Madison Schools Superintendent Art Rainwater sent me an email today regarding this paper. Here’s his email:
I received a copy of your email to Diane Mayerfeld regarding reading in the Madison Schools. I would like to set straight the misinformation that is contained in the document that you included with your email. First the Milwaukee Public Schools have not performed better on the fourth grade WKCE test that Madison. The report cites “School Facts 03” as the source. The numbers in that publication show that in Madison 80% of our fourth graders scored proficient and advanced on the test and that only 63% of Milwaukee”s fourth graders scored proficient and advanced. I am not sure how such an error could have occurred in the document that you produced since the numbers in the report are very clear. An examination of the DPI WINNS website shows the same numbers.
I find this type of inaccuracy extremely disturbing since inaccurate numbers were also used in the Wisconsin State Journal editorial regarding the Reading First grant. The editorial states that Lincoln’s third grade reading scores have declined since 2001, when in fact, they have steadily increased. The editorial writer had the chart showing the increase in performance before her when she wrote the editorial.
There are always legitimate disagreements that can be made over many of the decisions that the District makes. However, using inaccurate and clearly wrong data to make those arguments should never be acceptable.
The Performance Series Report also indicates that there was a choice between Reading Recovery and the programs approved under the Reading First grant for funding. That assertion is not accurate. Reading Recovery was not part of the issue at all. The choice was between our Balanced Literacy Core Program (CLIP) and the Reading first programs. Reading Recovery is a first grade intervention not a core program. The following explanation written by the team that actually worked on the Reading First grant and have extraordinary expertise in reading says it much better than I can.
Letter to the Editor
December 2, 2004
While we strongly believe that the editorial staff of the Wisconsin State Journal has every right to take a position critical of the Madison school district, it is vitally important for the editorial staff to get the facts right so that readers can accurately make their own judgments. Unfortunately, the WSJ’s editorial, “Reading between the lines of rigidity” fails the test.
The editorial contends that, “third grade reading test scores have actually declined since 2001 at Lincoln (Elementary).” Not true. In fact, Midvale/Lincoln students have improved in that period. In 2001, 52.7% of Midvale/Lincoln third graders were “proficient” and “advanced” while in 2004 66.9% of the students were proficient or advanced, according to the Department of Public Instruction’s Web site. This is a 14.2% increase, not the decline stated in the editorial.

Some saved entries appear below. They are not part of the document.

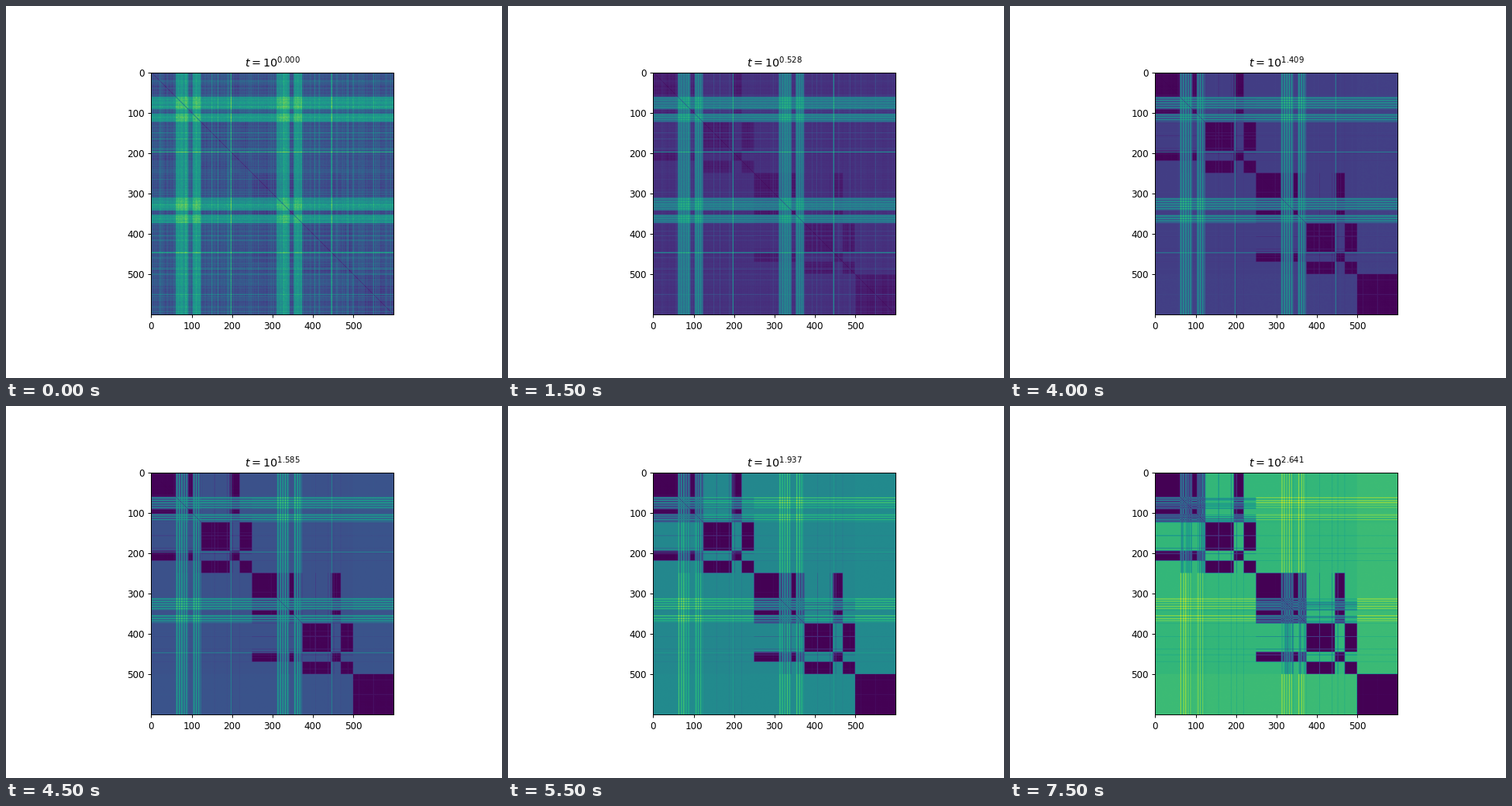
Write a matplotlib script that moves like this. It is 640x480 px and loops after 8000 ms.

```python
import numpy as np
import matplotlib.pyplot as plt
from matplotlib.animation import FuncAnimation

N, FRAMES, INTERVAL = 600, 16, 500
DPI = 86.4
rng = np.random.default_rng(4)
idx = np.arange(N)

# Membership columns: (half, half, bridge) for each pair, then a lone cluster
LONE = 6
BANDS = [(61, 93), (103, 124)]
HALVES = [(0, 125, 0), (125, 195, 1), (195, 219, 0), (219, 250, 1)]
BETWEEN_HALVES = [124, 157, 188, 202, 219]

member = np.zeros((N, 7))
member[500:, LONE] = 1
loose = np.zeros(N, bool)
bridge = np.zeros(N, bool)


def build_pair(start, col):
    for lo, hi, half in HALVES:
        member[start + lo:start + hi, col + half] = 1
    for lo, hi in BANDS:
        band = np.arange(start + lo, start + hi)
        loose[band] = True
        bridge[band[(band - band[0] - 2) % 6 < 3]] = True
        member[band[rng.random(len(band)) < .4], col:col + 2] = .5
    member[[start + i for i in BETWEEN_HALVES], col:col + 2] = .5


build_pair(0, 0)
build_pair(250, 3)
loose &= ~bridge

spread = rng.lognormal(0, .75, N)
strength = rng.uniform(.65, 1.2, N)
late = rng.uniform(.25, 1.1, N)
extra = np.zeros(N)
extra[rng.choice(N, 14, replace=False)] = 1
extra[[86, 335, 550]] = 2
hubs = np.array([198, 447])

noise = rng.normal(0, 1, (N, N))
noise = (noise + noise.T) / 2
apart = 1 - np.eye(N)


def distances(k):
    merge = 1 / (1 + np.exp(-(k - 10.4) / 1.2))

    # Each point's own distance from its cluster, fading as t grows
    size = .023 * np.exp(-.75 * k) * spread
    size += .13 * np.exp(-.4 * k) * extra
    size[loose] += .2 * np.exp(-.21 * k) * strength[loose]
    size[bridge] += .2 * (1 - merge) * strength[bridge]
    size[hubs] += .45 * np.exp(-.06 * k) * (1 - merge)
    size[hubs - 1] += .36 * np.exp(-.22 * k)

    # Bridge points gather into clusters of their own, near both halves
    m = member.copy()
    for col, first in [(0, 0), (3, 250)]:
        rows = idx[bridge & (idx // 250 * 250 == first)]
        pull = merge * late[rows]
        m[rows, col] = 1 - merge + 1.05 * merge
        m[rows, col + 1] = .74 * pull
        m[rows, col + 2] = late[rows]

    between = .115 + .56 * merge
    scale = np.full(7, between ** 2 / 2)
    scale[[2, 5]] = merge * (.1 + .6 * (1 - merge))
    scale[LONE] *= 1.12

    x = m * np.sqrt(scale)
    sq = (x ** 2).sum(1)
    d2 = sq[:, None] + sq - 2 * x @ x.T
    d2 += (size[:, None] + size) * apart
    return np.sqrt(np.clip(d2, 0, None)) * (1 + .08 * np.exp(-.2 * k) * noise)


fig = plt.figure(figsize=(640 / DPI, 480 / DPI), dpi=DPI)
ax = fig.add_axes([187.2 / 640, 81.7 / 480, 312.6 / 640, 312.6 / 480])
image = ax.imshow(distances(0), cmap="viridis", vmin=0, vmax=1)
ax.set_xticks(range(0, N, 100))
ax.set_yticks(range(0, N, 100))
title = ax.set_title("")


def update(k):
    image.set_data(distances(k))
    title.set_text(f"$t = 10^{{{k * np.log10(1.5):.3f}}}$")
    return image, title


anim = FuncAnimation(fig, update, frames=FRAMES, interval=INTERVAL,
                     repeat=True, repeat_delay=0, blit=False)
plt.show()
```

In fact, since the inception of the district current classroom reading program during the 1997-98 school year, all of the schools that participated in the Reading First grant have improved: Glendale – from 34.5% to 67.3%; Hawthorne – from 31.1% to 71.2%; Midvale/Lincoln – from 44.8% to 66.9%; and Orchard Ridge – from 69.3% to 82.6%.
The Reading First grant would have required a complete change in the district’s classroom reading program. It called for us to dismantle this program which has enabled us to make substantial gains towards eliminating the minority student achievement gap on the third grade reading test (see WSJ article, Saturday, Nov. 20) and then to purchase and implement a program that has no documented record of success.
The editorial confuses the reader by comparing “apples to airplanes” when it implies that the choice for the district was between one of Reading First approved programs and the Reading Recovery program. Reading Recovery has nothing to do with Reading First, aside from the fact that both have “reading” in the titles. Reading Recovery is an individual intervention program used only with first grade students who need additional instruction outside of the classroom reading program. In contrast, Reading First approved programs are used as the fundamental classroom reading program for all students.
The editorial says the district should have accepted a grant that would have thrown out our successful classroom reading program at five of our schools, “while simultaneously getting the federal evaluators to take a good, hard look (at the district’s current program).” While we didn’t throw out our program, we did spend the first year of the grant working with the guidelines and getting the federal evaluators to take a “good, hard look” at our program. We made modifications and improvements and there was give and take, but the bottom line for the U.S. Dept. of Education was to do things their way, or no way. We chose to continue our successful classroom reading program.
We are deeply committed to ensuring that every child in Madison schools can read at or above grade level. It is one of the Board of Education’s goals for the district. We believe it can be done and our data shows it is being done. We work towards that end every day. Disagreement on substance is expected, but please don’t muddle the truth to the extent that your readers aren’t getting an accurate picture.
Jane Belmore, Assistant Superintendent for Elementary Instruction
Beth Lehman, Principal, Lincoln School
Andreal Davis, teacher, Lincoln School
Carol Heibel, Principal, Glendale School
Penny Johnson, teacher, Glendale School
Michael Hertting, Principal, Orchard Ridge School
Barb Dorn, teacher, Orchard Ridge School
John Burkholder, Principal, Midvale School
Mary Kay Johnson, teacher, Midvale School
Cathy McMillan, Principal, Hawthorne School
Jaci McDaniels, teacher, Hawthorne School
Diane Esser, District Literacy Support Teacher